Pure and undefiled religion before God and the Father is this: to visit orphans and widows in their trouble, and to keep oneself unspotted from the world.
“Orphan” is sometimes translated “fatherless,” and that is most accurate in most places. We can see in some places that fatherlessness is clearly intended:
and My wrath will become hot, and I will kill you with the sword; your wives shall be widows, and your children fatherless.
Obviously a man can’t leave a widow and orphans if “orphan” means without either parent.
“Some snatch the fatherless from the breast,
And take a pledge from the poor.
Obviously a completely parentless child can’t be nursing from his mother.
Throughout Scripture we see widows and orphans paired together and held up as the epitome of those who are particularly vulnerable and therefore in need of particular care and attention. But this is not so much because they lack means as that they lack men. In that time and culture of course that also meant they had very limited access to means, but in all times and cultures it means they are vulnerable and need protection.
Fatherlessness is rampant in our world—and not just for those whose fathers have died. Divorce, abandonment, abuse, and neglect have made orphans of many. And while both sons and daughters suffer from father hunger, as fatherless boys grow up to become men, they become protectors themselves, but as fatherless girls grow up, they will have the same vulnerability that widows have without male protection.

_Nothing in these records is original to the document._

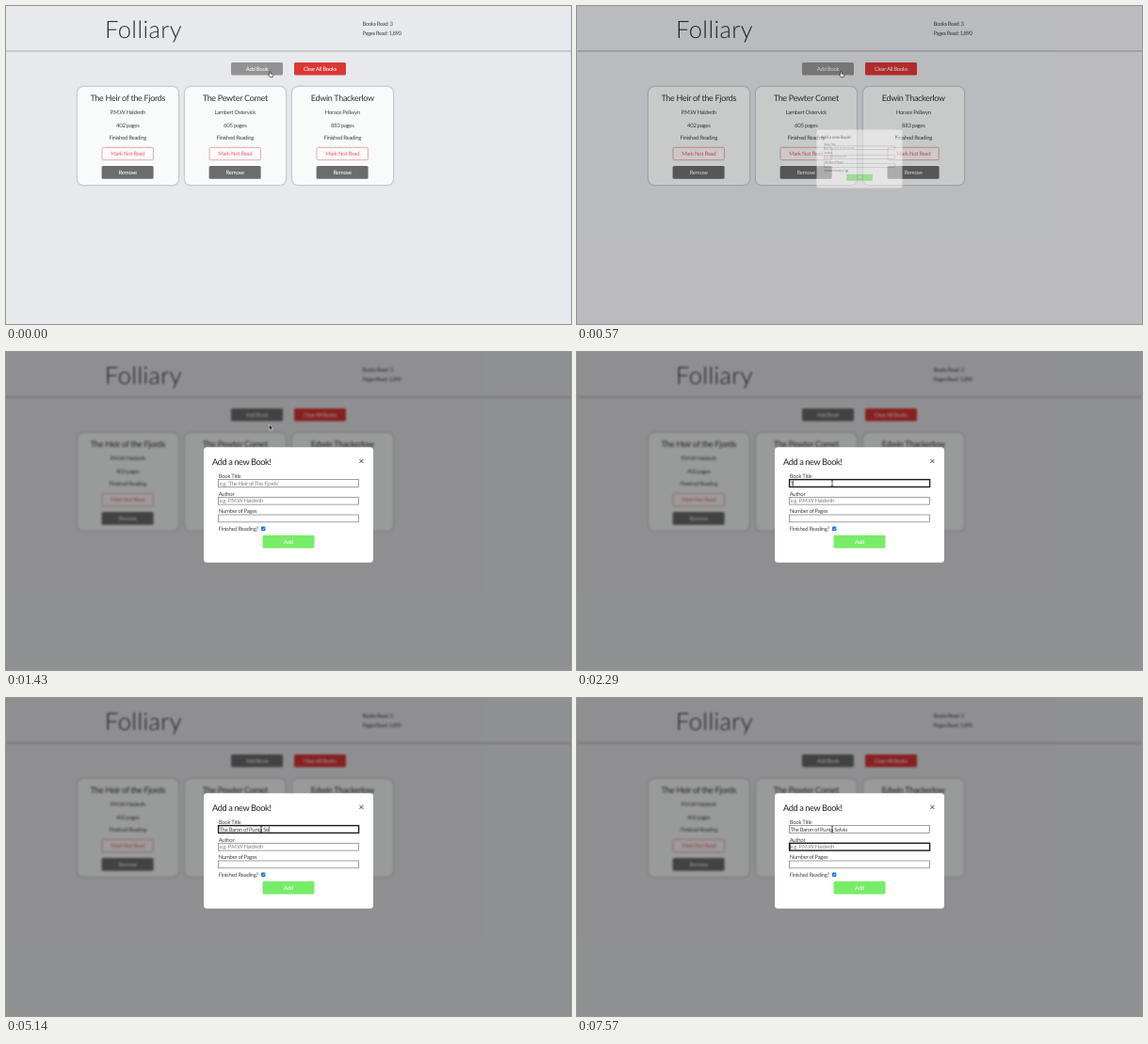
An HTML page that plays this animation: 600x338 px, repeating every 8 s.

```html
<!DOCTYPE html>
<html lang="en">
<head>
<meta charset="utf-8">
<title>Folliary</title>
<style>
  html, body { margin: 0; width: 100%; height: 100%; overflow: hidden; background: #e8e9ed; }
  svg { display: block; width: 600px; height: 338px; }
  text {
    font: 400 6px Lato, "Open Sans", sans-serif;
    letter-spacing: -.3px;
    fill: #48484a;
    white-space: pre;
    text-rendering: geometricPrecision;
  }
  .mid { text-anchor: middle; }
  .light { fill: #fff; }
  .logo { font-size: 25.5px; font-weight: 300; letter-spacing: .4px; fill: #2c2c2e; }
  .stat { letter-spacing: -.42px; }
  .name { font-size: 9px; fill: #333335; }
  .head { font-size: 9.2px; letter-spacing: -.4px; fill: #222; }
  .hint { fill: #85858a; }
  .warn { fill: #ea6472; }
  .field { fill: #fff; stroke: #77777b; stroke-width: .7; }
  .field.focus { stroke: #1c1c1e; stroke-width: 1.4; }
  .card { fill: #f9fafa; filter: drop-shadow(0 .9px .8px rgba(0, 0, 0, .4)); }
</style>
</head>
<body>
<svg viewBox="0 0 600 338">
  <rect width="600" height="338" fill="#e8e9ed"/>
  <g id="page">
    <rect y="47" width="600" height="1" fill="#c3c4c7"/>
    <rect y="48" width="600" height="1" fill="#cbccd0"/>
    <text class="logo" x="105" y="34">Folliary</text>
    <text class="stat" x="378.5" y="20.7">Books Read: 3</text>
    <text class="stat" x="378.5" y="31.1">Pages Read: 1,890</text>
    <rect id="addBook" x="239" y="60" width="55" height="13.6" rx="1.5"/>
    <text class="mid light" x="266.5" y="69">Add Book</text>
    <rect x="306" y="60" width="55" height="13.6" rx="1.5" fill="#db3734"/>
    <text class="mid light" x="333.5" y="69">Clear All Books</text>
    <g id="cards"></g>
  </g>
  <rect id="shade" width="600" height="338"/>
  <g id="modal">
    <rect x="210" y="101.3" width="180" height="122.4" rx="3.5" fill="#fff"/>
    <text class="head" x="219" y="119.5">Add a new Book!</text>
    <path d="M375.4 114l4 4m0-4l-4 4" stroke="#333" stroke-width=".9"/>
    <text x="225.7" y="134">Book Title</text>
    <rect id="titleField" class="field" x="225.6" y="135.6" width="149" height="7.8"/>
    <text id="titleHint" class="hint" x="226.4" y="141.6">e.g. 'The Heir of The Fjords'</text>
    <text id="typed" x="226.4" y="141.6"></text>
    <text x="225.7" y="152.6">Author</text>
    <rect id="authorField" class="field" x="225.6" y="154.3" width="149" height="7.8"/>
    <text class="hint" x="226.4" y="160.3">e.g. P.M.W Haldreth</text>
    <text x="225.7" y="171.3">Number of Pages</text>
    <rect class="field" x="225.6" y="173" width="149" height="7.8"/>
    <rect id="caret" width=".6" height="6" fill="#111"/>
    <text x="225.7" y="190">Finished Reading?</text>
    <rect x="271" y="185.6" width="4.4" height="4.4" rx=".8" fill="#1a6fd6"/>
    <path d="M272 187.8l1 1 1.6-2.1" fill="none" stroke="#fff" stroke-width=".7"/>
    <rect x="272.5" y="194.8" width="55" height="13.6" rx="1.5" fill="#78ec68"/>
    <text class="mid light" x="300" y="203.8">Add</text>
  </g>
  <g id="cursor">
    <path id="hand" fill="#fff" stroke="#111" stroke-width=".6" stroke-linejoin="round"
      d="M-.7-2.6q.7-.8 1.3 0v2l2.2.6q.6.3.5 1L2.8 3H-.2L-2 .6q.2-.8 1.3 0z"/>
    <path id="arrow" fill="#111" stroke="#fff" stroke-width=".5" d="M0-2.5v6l1.4-1.2 1 2 .9-.4-1-2h1.8z"/>
    <path id="beam" fill="none" stroke="#222" stroke-width=".7" d="M-1.2-2.8h2.4M0-2.8v5.6M-1.2 2.8h2.4"/>
  </g>
</svg>
<script>
  const $ = id => document.getElementById(id);
  const clamp = v => Math.min(1, Math.max(0, v));
  const smooth = v => v * v * (3 - 2 * v);

  const LOOP = 8000, TICK = 1000 / 7;
  const TITLE = 'The Baron of Punta Selvio';
  // letters shown on each tick, from the first key press on
  const FIRST_KEY = 16;
  const LETTERS = [1, 1, 2, 2, 3, 4, 5, 7, 8, 10, 11, 12, 13, 14, 15, 17, 17,
    18, 19, 20, 21, 21, 20, 21, 21, 22, 23, 24, 25];
  const FOCUS_TITLE = 15, FOCUS_AUTHOR = 49;
  const LEAVE = 9, ARRIVE = 14;

  const books = [
    ['The Heir of the Fjords', 'P.M.W Haldreth', 402],
    ['The Pewter Comet', 'Lambert Ostervick', 605],
    ['Edwin Thackerlow', 'Horace Pellwyn', 883]
  ];

  const label = (y, text, cls = '') => `<text class="mid ${cls}" x="53.3" y="${y}">${text}</text>`;

  $('cards').innerHTML = books.map(([title, author, pages], i) => `
    <g transform="translate(${76 + 114 * i} 0)">
      <rect class="card" y="86" width="107" height="104" rx="6"/>
      ${label(101.2, title, 'name')}
      ${label(115.2, author)}
      ${label(129.2, pages + ' pages')}
      ${label(142.3, 'Finished Reading')}
      <rect x="26" y="150.3" width="54.4" height="13.4" rx="1.5" fill="#fdfbfb" stroke="#e3a0a6" stroke-width=".9"/>
      ${label(159.2, 'Mark Not Read', 'warn')}
      <rect x="25.6" y="170" width="55" height="13.7" rx="1.5" fill="#6b6c6d"/>
      ${label(179.2, 'Remove', 'light')}
    </g>`).join('');

  function drawModal(time) {
    const p = smooth(clamp((time - 370) / 400));
    $('shade').setAttribute('fill-opacity', .385 * p);
    $('page').style.filter = p > 0 ? `blur(${.9 * p * p}px)` : 'none';
    $('modal').setAttribute('opacity', p);
    $('modal').setAttribute('transform', `translate(300 162.5) scale(${p}) translate(-300 -162.5)`);
  }

  function drawForm(tick) {
    const i = Math.min(tick - FIRST_KEY, LETTERS.length - 1);
    const count = i < 0 ? 0 : LETTERS[i];
    const onAuthor = tick >= FOCUS_AUTHOR;
    const onTitle = tick >= FOCUS_TITLE && !onAuthor;
    $('typed').textContent = TITLE.slice(0, count);
    $('titleHint').setAttribute('visibility', count ? 'hidden' : 'visible');
    $('titleField').classList.toggle('focus', onTitle);
    $('authorField').classList.toggle('focus', onAuthor);

    const width = onTitle && count ? $('typed').getComputedTextLength() : 0;
    $('caret').setAttribute('x', 226.3 + width);
    $('caret').setAttribute('y', onAuthor ? 155.2 : 136.5);
    $('caret').setAttribute('visibility', onTitle || onAuthor ? 'visible' : 'hidden');
  }

  function drawCursor(tick) {
    const p = smooth(clamp((tick - LEAVE) / (ARRIVE - LEAVE)));
    const shape = tick < LEAVE ? 'hand' : tick < ARRIVE ? 'arrow' : 'beam';
    for (const id of ['hand', 'arrow', 'beam'])
      $(id).setAttribute('visibility', id === shape ? 'visible' : 'hidden');
    $('cursor').setAttribute('transform', `translate(${280.4 - 9.4 * p} ${72.5 + 67 * p})`);
    $('addBook').setAttribute('fill', shape === 'hand' ? '#929292' : '#6b6c6d');
  }

  function frame() {
    const tick = Math.floor((performance.now() % LOOP + 6) / TICK);
    drawModal(tick * TICK);
    drawForm(tick);
    drawCursor(tick);
    requestAnimationFrame(frame);
  }
  frame();
</script>
</body>
</html>
```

Jim Wilson says, “A woman was made by God to be loved, protected, provided for, and made secure.” All women will experience some degree of insecurity, and we must all ultimately seek to have that need fulfilled in Christ. But the Bible’s directive to the stronger is to have compassion on the weaker, so the church’s response to widows and the fatherless of any age should take the form of meaningful assistance.
Thumbing over to the next chapter of James we read in verses 15 and 16, “If a brother or sister is naked and destitute of daily food, and one of you says to them, ‘Depart in peace, be warmed and filled,’ but you do not give them the things which are needed for the body, what does it profit?” A few years ago I wrote a little verse paraphrasing that passage:
Go in peace, be warm and be fed
Without any blankets, without any bread,
Without anyplace to lay down your head.
Be so well provisioned you’ll soon be quite dead.
The church must not dismiss single women’s need for protection as a merely spiritual matter, but recognize it as a practical need. We must not buy into the feminist lie that insists that “a woman needs a man like a fish needs a bicycle.” There are some ways in which the church shepherds, in particular, can play a protective role, especially in regard to courtship. And the church should help unmarried women fulfill their need for a husband just as the church would help a naked or destitute brother or sister find the things that are needful for the body and not just send them off with a wish.
And there are other practical, brotherly ways that men in the church can care for unmarried women—moving furniture, helping out with car issues, and things of that nature. These are all examples, of course. They are not prescriptions, but illustrations of a principle.
Another principle that needs to be mentioned here, ever so gently, is Don’t be stupid. This sort of brotherly help, if done carelessly, runs the risk of turning into something other than brotherly. After 9/11, many New York firemen came forward to help the widows of their comrades who had died at the Towers. And within a couple of years, a number of them had abandoned their own wives and children to marry the widows! You can see how it happened, can’t you? A lonely, grieving woman; a man whose own wife doesn’t understand the impact of the tragedy as well as this widow does; big, strong help that makes her feel cherished; vulnerable gratitude that makes him feel respected…and then disaster.
Again, don’t let fear of this sort of thing keep you from helping, but don’t let foolishness make you careless in the way you help.
 This is simplistic, of course, as fatherlessness is a tremendous hindrance to boys’ maturation, but that issue is outside my scope here.
 James I. Wilson, How to Be Free from Bitterness (Moscow, Idaho: Canon Press, 1995), p. 59
Other posts in this series (I’ll add links as I post them):
Part 6: He Sets the Lonely in Families